Intel is investing heavily in Europe. It has chosen Germany as the site for its latest chipmaking unit, a part of its $88 billion investment across Europe. The country is strategically selected to cut reliance on imports and simultaneously make the supply of its chips smooth to manufacturers.
The demand for chips has increased simultaneously after the COVID-19 pandemic due to a steep rise in online activities. The semiconductor is trying to catch up with the boom. However, things may not turn up as fast as assumed. The new plan may not come up before 2027.
Meanwhile, it is learned the company is spreading investments simultaneously in several countries including enhancement of its Ireland manufacturing unit, upgrading the packaging site in Italy and improving the research and design facility in France.
The initial spending in Germany would be about 17 billion euros and it is a part of its total spending of 33 billion euros in the region. The price customer is expected to be from the auto industry as technology is being heavily used in cars. Chip shortages in recent years have caused pain to automakers. German automaker Volkswagen revealed to have sold fewer cars in 2021 due to the issue.

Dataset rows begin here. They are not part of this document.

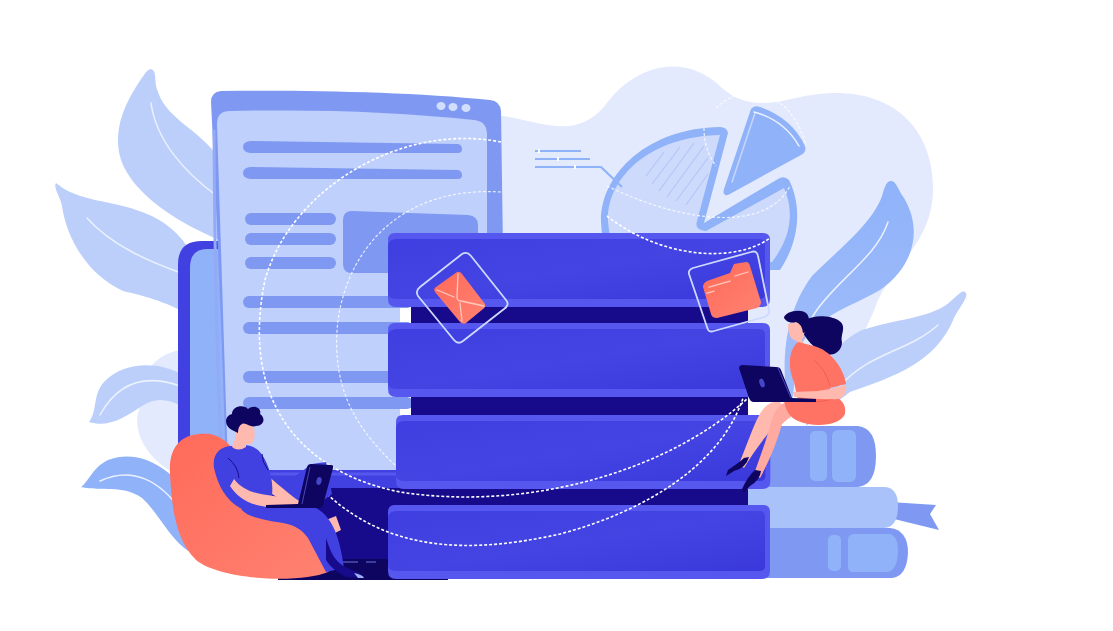
<!DOCTYPE html>
<html lang="en">
<head>
<meta charset="utf-8">
<title>Data storage illustration</title>
<style>
:root {
  --cloud: #e4eafd;
  --leaf: #bccffb;
  --leaf-mid: #a9c2fa;
  --sky: #90b2f9;
  --page: #bed0fb;
  --line: #7f99f3;
  --line-deep: #6f88ee;
  --blue: #4141e2;
  --blue-edge: #5657ee;
  --navy: #170b8c;
  --ink: #0e0560;
  --coral: #ff7364;
  --coral-deep: #f4604f;
  --skin: #ffb9ae;
  --white: #fff;
}
html, body { margin: 0; height: 100%; overflow: hidden; background: var(--white); }
svg { display: block; width: 1113px; height: 631px; }
.vein { fill: none; stroke: #eaf1ff; stroke-width: 1.5; stroke-linecap: round; }
.orbit { fill: none; stroke: var(--white); stroke-width: 1.6; stroke-dasharray: 3 2; }
.orbit-soft { stroke-width: 1.2; opacity: .8; }
.frame { fill: none; stroke: #ced9ff; stroke-width: 1.8; stroke-linejoin: round; }
.fine { fill: none; stroke: #ffc9c0; stroke-width: 1.3; stroke-linecap: round; stroke-linejoin: round; }
</style>
</head>
<body>
<svg viewBox="0 0 1113 631" role="img" aria-label="Two people with laptops beside a large database stack, a document and a pie chart">
  <defs>
    <linearGradient id="tier-fill" x1="0" y1="0" x2="1" y2="1">
      <stop offset="0" stop-color="#3f3ee0"/>
      <stop offset=".5" stop-color="#4444e3"/>
      <stop offset="1" stop-color="#3a38da"/>
    </linearGradient>
    <linearGradient id="coral-fill" x1="0" y1="0" x2="1" y2="1">
      <stop offset="0" stop-color="#ff6a59"/>
      <stop offset="1" stop-color="#ff8272"/>
    </linearGradient>
    <linearGradient id="leaf-fade" x1="0" y1="0" x2="0" y2="1">
      <stop offset="0" stop-color="#8fb2f9"/>
      <stop offset="1" stop-color="#a5c0fa"/>
    </linearGradient>
    <clipPath id="pie-clip">
      <path d="M722 134 C650 136 602 182 608 226 C612 252 640 262 700 262 L700 225Z"/>
    </clipPath>
    <g id="tier">
      <path d="M7 0 H375 Q382 0 382 7 V66 Q382 74 374 74 H8 Q0 74 0 66 V7 Q0 0 7 0Z" fill="var(--blue-edge)"/>
      <path d="M0 12 Q1 6 9 6 H372 Q377 6 377 12 V61 Q377 66 371 66 H9 Q0 66 0 60Z" fill="url(#tier-fill)"/>
    </g>
  </defs>

  <g id="backdrop">
    <path d="M490 114 C540 120 572 142 604 107 C632 66 684 50 722 88 C744 108 772 104 796 98 C872 80 930 112 933 184 C935 240 896 262 878 300 C860 350 830 390 780 400 L490 400Z" fill="var(--cloud)"/>
    <path d="M180 350 C150 356 138 380 146 398 C128 418 138 452 172 472 L230 450 V350Z" fill="var(--cloud)"/>
  </g>

  <g id="leaves-left">
    <path d="M150 69 C158 70 153 80 158 92 C168 122 206 132 222 164 L224 242 C180 224 134 196 121 160 C110 124 132 92 146 72Z" fill="var(--leaf)"/>
    <path class="vein" d="M151 103 C156 140 184 172 217 196"/>
    <path d="M56 183 C78 202 112 200 142 212 C170 222 184 240 192 254 V316 C162 300 144 296 123 291 C86 274 66 236 62 206 C60 196 53 188 56 183Z" fill="var(--leaf)"/>
    <path class="vein" d="M87 218 C112 246 150 262 184 274"/>
    <path d="M89 422 C98 410 92 396 104 382 C124 360 160 362 182 374 V406 C166 398 154 398 142 406 C124 418 108 428 89 422Z" fill="var(--leaf)"/>
    <path class="vein" d="M100 415 C118 382 146 374 180 386"/>
    <path d="M81 487 C90 480 92 468 108 460 C140 448 170 468 190 496 V552 C170 540 158 512 142 498 C122 484 102 492 81 487Z" fill="var(--sky)"/>
    <path class="vein" d="M100 481 C132 466 160 480 182 512"/>
  </g>

  <g id="leaves-right">
    <path d="M890 181 C896 180 897 188 904 198 C924 232 912 268 880 290 C850 308 812 316 798 352 L790 420 C780 370 782 316 812 276 C838 250 872 224 882 196 C884 189 886 182 890 181Z" fill="url(#leaf-fade)"/>
    <path class="vein" d="M888 222 C872 270 810 290 796 356"/>
    <path d="M965 292 C970 296 960 306 954 318 C936 362 896 376 850 392 L806 426 C812 384 828 346 862 330 C900 318 934 318 952 300 C957 296 962 290 965 292Z" fill="var(--leaf)"/>
    <path class="vein" d="M938 325 C908 352 870 352 840 386"/>
  </g>

  <g id="pie-chart">
    <path d="M728 133 Q727 127 720 127 C648 128 600 174 601 222 Q602 250 616 270 H780 C800 240 802 206 789 180 Q784 175 778 179 L704 223Z" fill="var(--sky)"/>
    <path d="M720 135 C650 136 606 178 608 222 Q610 246 620 262 H772 C792 236 794 210 784 188 L706 231 Q694 230 697 221Z" fill="#cddafc"/>
    <g clip-path="url(#pie-clip)" stroke="#b3c6f8" stroke-width="1.2">
      <path d="M646 176 L664 152 M652 184 L680 147 M659 191 L694 143 M667 197 L704 146 M676 201 L708 158 M686 205 L708 174"/>
    </g>
    <path d="M751 109 Q754 105 760 107 Q792 118 805 146 Q807 152 801 155 L728 195 Q722 196 724 189Z" fill="var(--sky)"/>
    <path d="M754 112 Q784 120 799 146" class="vein"/>
    <path d="M755 113 L732 182" class="vein" opacity=".6"/>
    <path class="orbit orbit-soft" d="M704 128 Q704 150 716 166 M716 108 Q746 80 784 106 Q800 122 806 146"/>
    <g id="chart-callout" fill="none" stroke="var(--sky)" stroke-width="2.2">
      <path d="M535 151 H581 M535 159 H590 M535 167 H601 L622 187"/>
      <path d="M539 149 V153 M558 157 V161 M575 165 V169" stroke="var(--white)" stroke-width="2"/>
    </g>
  </g>

  <g id="desktop-computer">
    <path d="M178 480 V264 Q178 241 202 241 H230 V480Z" fill="var(--blue)"/>
    <path d="M190 480 V268 Q190 249 207 249 H230 V480Z" fill="var(--sky)"/>
    <path d="M215 468 H412 V492 H215Z" fill="var(--blue)"/>
    <path d="M215 474 H412" stroke="var(--blue-edge)" stroke-width="3"/>
    <path d="M230 488 H412 V560 H230Z" fill="var(--navy)"/>
    <path d="M278 559 H448 V580 H278Z" fill="var(--ink)"/>
    <path d="M341 562 H358 M366 562 H376" stroke="#6f74d8" stroke-width="1.2"/>
  </g>

  <g id="document-window">
    <path d="M211 102 Q211 92 221 91 C310 90 410 92 490 100 Q500 101 501 111 L503 250 H400 V470 H226 Q221 300 211 102Z" fill="var(--line)"/>
    <path d="M217 124 Q217 111 230 111 C320 109 400 112 474 120 Q486 121 487 133 V250 H400 V470 H228Z" fill="var(--page)"/>
    <path d="M214 130 Q215 330 222 468" fill="none" stroke="#93aaf6" stroke-width="3"/>
    <g fill="#d2defd">
      <ellipse cx="441" cy="106" rx="4.5" ry="4"/><ellipse cx="453" cy="107" rx="4.5" ry="4"/><ellipse cx="466" cy="108" rx="4.5" ry="4"/>
    </g>
    <g id="text-lines" fill="var(--line)">
      <path d="M250 141 L458 144 Q462 145 462 149 Q462 153 458 153 L250 153 Q243 152 243 147 Q243 142 250 141Z"/>
      <path d="M250 167 L458 170 Q462 171 462 175 Q462 179 458 179 L250 179 Q243 178 243 173 Q243 168 250 167Z"/>
      <rect x="245" y="213" width="91" height="12" rx="6"/>
      <rect x="245" y="233" width="91" height="12" rx="6"/>
      <rect x="245" y="257" width="91" height="12" rx="6"/>
      <rect x="243" y="296" width="170" height="12" rx="6"/>
      <rect x="243" y="322" width="170" height="12" rx="6"/>
      <rect x="243" y="371" width="170" height="12" rx="6"/>
      <rect x="243" y="397" width="170" height="12" rx="6"/>
    </g>
    <path d="M343 220 Q343 211 352 211 L468 215 Q478 216 478 225 V273 H352 Q343 273 343 264Z" fill="var(--line)"/>
  </g>

  <g id="books">
    <path d="M890 502 L936 505 L930 514 L939 530 L890 518Z" fill="var(--line)"/>
    <path d="M760 426 H858 Q876 428 876 456 Q876 485 858 487 H760Z" fill="var(--line)"/>
    <rect x="810" y="431" width="17" height="50" rx="5" fill="var(--sky)"/>
    <rect x="832" y="430" width="24" height="52" rx="6" fill="var(--sky)"/>
    <path d="M745 487 H885 Q898 488 898 506 Q898 527 884 528 H745Z" fill="var(--leaf-mid)"/>
    <path d="M760 528 H890 Q908 530 908 553 Q907 576 892 578 H760Z" fill="var(--line)"/>
    <rect x="828" y="535" width="13" height="36" rx="5" fill="var(--sky)"/>
    <path d="M853 534 H890 Q898 536 898 552 Q897 570 888 572 H853 Q848 572 848 566 V540 Q848 535 853 534Z" fill="var(--sky)"/>
  </g>

  <g id="database-stack">
    <rect x="411" y="296" width="337" height="224" fill="var(--navy)"/>
    <use href="#tier" x="388" y="233"/>
    <use href="#tier" x="388" y="323"/>
    <use href="#tier" transform="translate(396 415) scale(.98 1)"/>
    <use href="#tier" x="388" y="505"/>
  </g>

  <g id="orbits">
    <path class="orbit" d="M501 142 C400 122 290 190 265 280 C240 400 300 472 400 492 C530 512 670 470 748 398"/>
    <path class="orbit orbit-soft" d="M501 192 C400 186 348 250 338 320 C330 390 358 430 396 466"/>
    <path class="orbit" d="M327 494 C390 552 470 554 560 534 C650 510 722 462 743 398"/>
    <path class="orbit" d="M607 216 C660 258 734 264 770 238"/>
    <path class="orbit orbit-soft" d="M607 186 C690 226 768 230 790 186"/>
  </g>

  <g id="mail-badge">
    <path class="frame" d="M462 254 Q467 251 471 256 L506 300 Q510 305 504 309 L463 341 Q458 345 454 340 L418 296 Q415 291 420 287Z"/>
    <path d="M457 272 Q460 271 462 274 L485 304 Q486 307 483 309 L466 323 Q463 325 460 322 L435 292 Q433 289 436 287Z" fill="url(#coral-fill)"/>
    <path class="fine" d="M458 274 L457 297 Q457 301 461 301 L484 306 M437 290 L454 297 M462 321 L460 303"/>
  </g>
  <g id="folder-badge">
    <path class="frame" d="M693 268 L751 252 Q757 250 758 256 L769 310 Q770 315 764 317 L714 331 Q708 333 707 327 L689 274 Q688 270 693 268Z"/>
    <path d="M707 281 L730 273 L734 264 L746 262 Q749 262 750 266 L761 302 Q761 306 757 308 L717 318 Q712 318 711 314 L703 287 Q703 283 707 281Z" fill="url(#coral-fill)"/>
    <path class="fine" d="M709 287 L730 281 M735 276 L748 272 M707 293 L714 291"/>
  </g>

  <g id="man-on-beanbag">
    <path d="M170 474 C168 440 188 432 210 434 C232 438 240 462 258 480 C270 500 282 516 302 528 C326 538 342 560 328 572 C300 584 220 580 196 560 C176 540 172 510 170 474Z" fill="url(#coral-fill)"/>
    <path d="M321 514 L337 508 L342 532 L330 538Z" fill="var(--navy)"/>
    <path d="M326 520 L336 516 L341 530 L333 534Z" fill="var(--skin)"/>
    <path d="M270 494 L312 464 L326 462 L332 494 L310 510 Z" fill="var(--blue)"/>
    <path d="M238 502 Q240 514 258 518 C276 524 296 520 308 538 L326 572 L344 568 C340 540 334 518 316 508 L262 500Z" fill="var(--blue)"/>
    <path d="M326 538 C332 556 336 564 352 570 Q364 574 364 578 L346 577 Q332 570 326 560Z" fill="var(--navy)"/>
    <path d="M354 573 Q363 575 364 578 L358 578Z" fill="#9fb4f7"/>
    <path d="M260 468 C270 478 284 490 300 502 L294 507 C280 500 266 490 260 484Z" fill="var(--skin)"/>
    <path d="M232 446 C220 446 212 454 214 468 C218 486 226 500 240 508 L270 502 C276 488 270 462 258 450 Q250 443 232 446Z" fill="var(--blue)"/>
    <path d="M234 479 C244 492 258 494 274 496 L298 500 L302 506 L270 507 C250 506 238 498 230 486Z" fill="var(--skin)"/>
    <path d="M228 458 Q238 466 239 478 M262 454 Q262 462 268 470" fill="none" stroke="var(--navy)" stroke-width="1"/>
    <path d="M235 422 L252 420 Q256 432 254 440 Q250 446 246 444 L246 447 Q238 452 232 447 L236 436Z" fill="var(--skin)"/>
    <path d="M232 430 C224 426 224 416 232 414 C232 406 244 404 248 409 C254 404 262 408 260 414 C266 418 264 426 256 426 C250 428 246 422 242 424 Q238 426 238 433Z" fill="var(--ink)"/>
    <path d="M307 467 Q308 464 311 464 L331 465 Q334 465 333 468 L323 505 Q322 508 318 508 H266 V505 L298 504Z" fill="var(--ink)"/>
    <path d="M310 467 L302 504" stroke="#4a48b8" stroke-width="1"/>
    <ellipse cx="319" cy="481" rx="2.5" ry="4" fill="#4447c6" transform="rotate(15 319 481)"/>
  </g>

  <g id="woman-on-books">
    <path d="M780 402 C764 400 758 416 750 436 L739 464 L744 468 C756 448 772 426 788 414Z" fill="var(--skin)"/>
    <path d="M786 402 C772 408 772 422 766 440 L754 474 L760 478 C772 456 778 438 782 424 L796 412Z" fill="#ffaaa0"/>
    <path d="M749 457 Q746 468 734 471 L726 476 L728 470 Q740 462 744 458Z" fill="var(--ink)"/>
    <path d="M761 471 Q760 480 750 486 L744 492 L742 489 Q748 476 755 470Z" fill="var(--ink)"/>
    <path d="M806 320 C814 314 832 316 838 320 C848 326 840 334 842 342 C842 354 828 358 822 352 C808 344 806 336 802 332Z" fill="var(--ink)"/>
    <path d="M788 324 L804 320 Q806 334 802 340 L806 348 L796 350 L797 341 Q788 340 788 324Z" fill="var(--skin)"/>
    <path d="M784 318 C784 312 800 308 806 313 C812 318 808 332 803 333 Q802 324 796 322 Q788 324 784 318Z" fill="var(--ink)"/>
    <path d="M798 342 C788 350 788 368 794 382 L798 400 H784 Q786 416 798 421 C814 428 840 426 845 414 C847 402 838 398 832 394 L830 388 L846 384 C844 368 830 350 814 346Z" fill="var(--coral)"/>
    <path d="M814 360 Q826 370 830 386 M797 401 Q818 404 836 398" fill="none" stroke="var(--coral-deep)" stroke-width="1"/>
    <path d="M830 389 L846 385 Q848 396 838 399 C824 400 808 398 794 397 L793 392 L818 391Z" fill="var(--skin)"/>
    <path d="M739 368 Q739 365 743 365 L776 367 Q780 367 781 370 L792 398 L816 399 V402 H753 Q750 401 749 398Z" fill="var(--ink)"/>
    <path d="M778 368 L791 398" stroke="#4a48b8" stroke-width="1"/>
    <ellipse cx="762" cy="383" rx="2.5" ry="4.5" fill="#4447c6" transform="rotate(-18 762 383)"/>
  </g>
</svg>
</body>
</html>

The announcement of Intel to build a chip making facility in Germany is a follow-up of recent European Union plans to encourage chip manufacturing facilities in the region with liberal rules in the states and enabling an additional private and public investment of $17 billion.
Stacy Rasgon, an analyst at the Bernstein Research, said with the initial investment the chipmaker could match the ongoing high demand and government subsidies are being used as a strategic weapon.
Meanwhile, it is learned the company will be building two units in Magdeburg and create about 7,000 job opportunities in the construction phase and 3,000 permanent jobs. It is simultaneously believed more tens of thousands of jobs could be created across partners and suppliers.